> [Task directions]: Scan the entries that follow and copy out every line containing "paint".

======== Supplied material

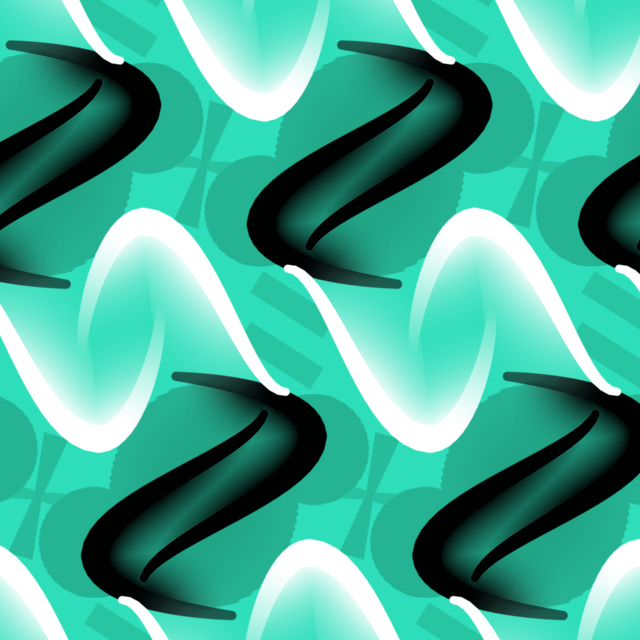
Write a three.js fragment shader that draws this pattern.

```glsl
varying vec2 vUv;

#define CELL 0.5177
#define CENTRE vec2(0.5775, 0.7428)
#define EDGE 0.003
#define STEPS 18
#define LIGHT vec3(0.18, 0.87, 0.73)
#define DARK vec3(0.13, 0.65, 0.53)
#define INK vec3(0.0, 0.005, 0.005)
#define FOAM vec3(1.0)
#define INK_REACH 0.19
#define FOAM_REACH 0.27

// Nearest cell of the staggered lattice; lean chooses which way the cells slant
vec2 tile(vec2 p, float lean) {
  vec2 id = floor(vec2(p.x - lean * p.y, p.y) + 0.5);
  return p - vec2(id.x + lean * id.y, id.y);
}

float fill(float dist) {
  return 1.0 - smoothstep(-EDGE, EDGE, dist);
}

vec2 bezier(vec2 a, vec2 b, vec2 c, vec2 d, float t) {
  float s = 1.0 - t;
  return s * s * s * a + 3.0 * s * s * t * b + 3.0 * s * t * t * c + t * t * t * d;
}

// Tapered curve: x distance to its edge, y place along it, z positive to its left
vec3 taper(vec2 p, vec2 a, vec2 b, vec2 c, vec2 d, float r0, float r1) {
  vec3 best = vec3(9.0);
  vec2 prev = a;
  for (int i = 1; i <= STEPS; i++) {
    vec2 next = bezier(a, b, c, d, float(i) / float(STEPS));
    vec2 seg = next - prev;
    vec2 off = p - prev;
    float h = clamp(dot(off, seg) / dot(seg, seg), 0.0, 1.0);
    float t = (float(i) - 1.0 + h) / float(STEPS);
    float dist = length(off - seg * h) - mix(r0, r1, t);
    if (dist < best.x) best = vec3(dist, t, seg.x * off.y - seg.y * off.x);
    prev = next;
  }
  return best;
}

vec3 join(vec3 first, vec3 second) {
  return first.x < second.x ? first : second + vec3(0.0, 1.0, 0.0);
}

// Crisp on the outer side, fading softly on the inner side
float paint(float dist, float inner, float opacity, float glow, float reach) {
  float soft = pow(max(0.0, 1.0 - max(dist, 0.0) / reach), 2.0);
  return max(fill(dist) * opacity, step(0.0, inner) * glow * opacity * soft);
}

float darkHook(vec2 p) {
  vec2 bulge = vec2(0.326, 0.18);
  vec3 s = join(
    taper(p, vec2(-0.084, 0.361), vec2(0.067, 0.346), vec2(0.323, 0.301), bulge, 0.014, 0.045),
    taper(p, bulge, vec2(0.326, 0.019), vec2(-0.135, -0.127), vec2(-0.182, -0.248), 0.045, 0.013));
  float opacity = mix(0.6, 1.0, smoothstep(0.0, 0.6, s.y));
  float glow = 0.92 * smoothstep(0.0, 0.45, s.y) * (1.0 - smoothstep(1.4, 2.0, s.y));
  return paint(s.x, -s.z, opacity, glow, INK_REACH);
}

float foamHook(vec2 p) {
  vec2 trough = vec2(-0.067, -0.327);
  vec3 s = join(
    taper(p, vec2(-0.497, 0.186), vec2(-0.374, 0.186), vec2(-0.26, -0.327), trough, 0.012, 0.043),
    taper(p, trough, vec2(0.042, -0.327), vec2(0.132, -0.035), vec2(0.117, 0.091), 0.043, 0.012));
  float fade = 1.0 - smoothstep(1.2, 2.0, s.y);
  float glow = 0.88 * smoothstep(0.1, 0.7, s.y) * fade;
  return paint(s.x, s.z, mix(0.2, 1.0, fade), glow, FOAM_REACH);
}

// Narrow ray through the origin, widening outwards on both sides
float ray(vec2 p, vec2 dir, float len) {
  float along = abs(dot(p, dir));
  float across = abs(dir.x * p.y - dir.y * p.x);
  return fill(max(across - 0.012 - 0.14 * along, along - len));
}

float backdropShade(vec2 p, vec2 z) {
  float saw = 0.012 * (abs(fract(z.y * 45.0) - 0.5) - 0.25);

  // Ragged disc behind the dark shape
  float r = length(z * vec2(1.05, 0.88));
  float shade = fill(r - 0.3 + saw) * mix(1.0, 0.78, smoothstep(0.1, 0.3, r));

  // Petals and rays about the star
  vec2 star = tile(p - vec2(0.5, 0.0), 0.5);
  vec2 petal = vec2(-0.17, 0.14);
  float lobe = min(length(star - petal), length(star + petal)) - 0.168;
  shade = max(shade, 0.75 * fill(lobe + saw * 0.4));
  shade = max(shade, 0.62 * ray(star, normalize(vec2(0.3, 1.0)), 0.19));
  shade = max(shade, 0.5 * ray(star, normalize(vec2(-1.0, 0.2)), 0.24));

  // Paired slanted bars
  vec2 bar = tile(p - vec2(-0.25, -0.5), 0.5);
  bar = vec2(dot(bar, vec2(0.845, -0.535)), dot(bar, vec2(0.535, 0.845)));
  bar *= sign(bar.y);
  vec2 box = abs(bar - vec2(-0.025, 0.075)) - vec2(0.13, 0.038);
  return max(shade, 0.45 * fill(max(box.x, box.y)));
}

void main() {
  vec2 p = (vUv - CENTRE) / CELL;
  vec2 z = tile(p, 0.5);
  vec2 wave = tile(p - vec2(0.25, -0.5), -0.5);

  vec3 color = mix(LIGHT, DARK, backdropShade(p, z));
  color = mix(color, INK, max(darkHook(z), darkHook(-z)));
  color = mix(color, FOAM, max(foamHook(wave), foamHook(-wave)));
  gl_FragColor = vec4(color, 1.0);
}
```
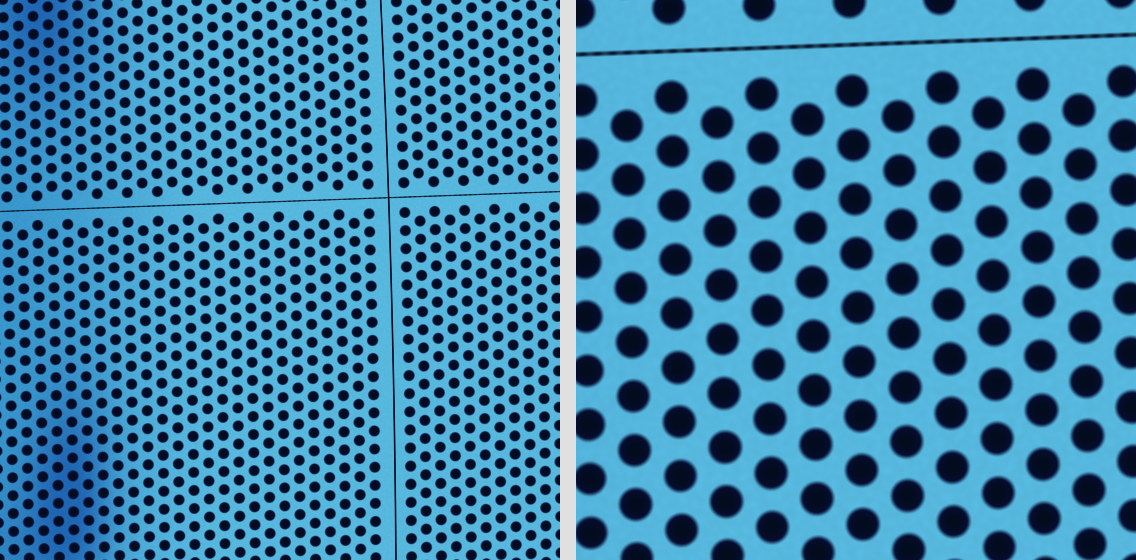
Left: the whole. Right: its middle third, enlarged.
Reproduce this texture procedurally as a three.js fragment shader.

```glsl
varying vec2 vUv;

// Sheet layout, in canvas units
const vec2 SEAM_CROSS = vec2(0.694, 0.647);
const float ROW_SLOPE = 0.0355;
const float ROW_FAN = 0.0138;
const float COLUMN_LEAN = -0.0334;
const float COLUMN_BEND = -0.0205;
const float EDGE_LEAN = -0.02;
const float SEAM_HALF_X = 0.0013;
const float SEAM_HALF_Y = 0.0010;

// Perforation
const float PITCH_LEFT = 0.02689;
const float PITCH_RIGHT = 0.02669;
const float ROW_PITCH = 0.03236;
const float MARGIN_LEFT = 0.0358;
const float MARGIN_RIGHT = 0.0280;
const float MARGIN_UPPER = 0.0258;
const float MARGIN_LOWER = 0.0275;
const float HOLE_RADIUS = 0.0096;
const float RADIUS_VARIATION = 0.0003;
const float SOFTNESS = 0.0018;

// Colours
const vec3 METAL_LIGHT = vec3(0.34, 0.72, 0.87);
const vec3 METAL_MID = vec3(0.22, 0.59, 0.80);
const vec3 METAL_SHADE = vec3(0.12, 0.40, 0.70);
const vec3 HOLE_CORE = vec3(0.01, 0.045, 0.12);
const vec3 HOLE_RIM = vec3(0.02, 0.05, 0.19);
const vec3 SEAM_COLOR = vec3(0.02, 0.06, 0.15);
const float GRAIN_SCALE = 190.0;
const float GRAIN_AMOUNT = 0.035;

float hash(vec2 p) {
  p = fract(p * vec2(0.1031, 0.1137));
  p += dot(p, p.yx + 33.33);
  return fract((p.x + p.y) * p.x * 17.0);
}

float cornerSlope(vec2 cell, vec2 offset) {
  float angle = 6.28318 * hash(cell);
  return dot(vec2(cos(angle), sin(angle)), offset);
}

float gradientNoise(vec2 p) {
  vec2 i = floor(p);
  vec2 f = fract(p);
  vec2 w = f * f * f * (f * (f * 6.0 - 15.0) + 10.0);
  vec2 e = vec2(1.0, 0.0);
  float low = mix(cornerSlope(i, f), cornerSlope(i + e, f - e), w.x);
  float high = mix(cornerSlope(i + e.yx, f - e.yx), cornerSlope(i + 1.0, f - 1.0), w.x);
  return mix(low, high, w.y);
}

// Straightens the tilted, slightly bent sheets around the seam crossing
vec2 sheetCoords(vec2 uv) {
  vec2 d = uv - SEAM_CROSS;
  float v = (d.y - ROW_SLOPE * -d.x) * 1.0;
  v = (d.y - ROW_SLOPE * d.x) * (1.0 - ROW_FAN * d.x);
  float seamLean = COLUMN_LEAN * v + COLUMN_BEND * v * v;
  float lean = mix(seamLean, EDGE_LEAN * v, clamp(-d.x / SEAM_CROSS.x, 0.0, 1.0));
  return vec2(d.x - lean, v);
}

// Signed distance to the closest hole of the staggered grid
float holeDistance(vec2 sheet) {
  float right = step(0.0, sheet.x);
  float upper = step(0.0, sheet.y);
  vec2 pitch = vec2(mix(PITCH_LEFT, PITCH_RIGHT, right), ROW_PITCH);
  vec2 margin = vec2(mix(MARGIN_LEFT, MARGIN_RIGHT, right),
                     mix(MARGIN_LOWER, MARGIN_UPPER, upper));
  vec2 p = abs(sheet) - margin;
  float column = max(floor(p.x / pitch.x + 0.5), 0.0);
  float stagger = 0.5 * mod(column, 2.0);
  float row = max(floor(p.y / pitch.y - stagger + 0.5), 0.0);
  vec2 center = vec2(column, row + stagger) * pitch;
  float variation = hash(vec2(column, row) + 40.0 * vec2(right, upper)) - 0.5;
  return length(p - center) - HOLE_RADIUS - RADIUS_VARIATION * variation;
}

float softSpot(vec2 uv, vec2 center, vec2 size) {
  vec2 q = (uv - center) / size;
  return exp(-dot(q, q));
}

vec3 metalColor(vec2 uv) {
  vec3 metal = mix(METAL_MID, METAL_LIGHT, smoothstep(-0.02, 0.42, uv.x));
  float shade = softSpot(uv, vec2(0.07, 0.98), vec2(0.10, 0.16));
  shade += softSpot(uv, vec2(0.125, 0.12), vec2(0.07, 0.18));
  shade += 0.4 * softSpot(uv, vec2(0.04, 0.0), vec2(0.10, 0.15));
  metal = mix(metal, METAL_SHADE, min(shade, 1.0));
  return metal * (1.0 + GRAIN_AMOUNT * gradientNoise(uv * GRAIN_SCALE));
}

void main() {
  vec2 sheet = sheetCoords(vUv);
  vec3 color = metalColor(vUv);

  // Seams, the level one finely broken along its length
  vec2 seam = 1.0 - smoothstep(vec2(-0.0008), vec2(0.0012),
                               abs(sheet) - vec2(SEAM_HALF_X, SEAM_HALF_Y));
  seam.y *= 0.85 + 0.12 * sin(sheet.x * 700.0);
  color = mix(color, SEAM_COLOR, max(seam.x, seam.y));

  // Holes with a bluer rim
  float hole = holeDistance(sheet);
  vec3 holeColor = mix(HOLE_CORE, HOLE_RIM, smoothstep(-0.006, -0.001, hole));
  color = mix(color, holeColor, 1.0 - smoothstep(-SOFTNESS, SOFTNESS, hole));

  gl_FragColor = vec4(color, 1.0);
}
```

================

> [Response]:
float paint(float dist, float inner, float opacity, float glow, float reach) {
  return paint(s.x, -s.z, opacity, glow, INK_REACH);
  return paint(s.x, s.z, mix(0.2, 1.0, fade), glow, FOAM_REACH);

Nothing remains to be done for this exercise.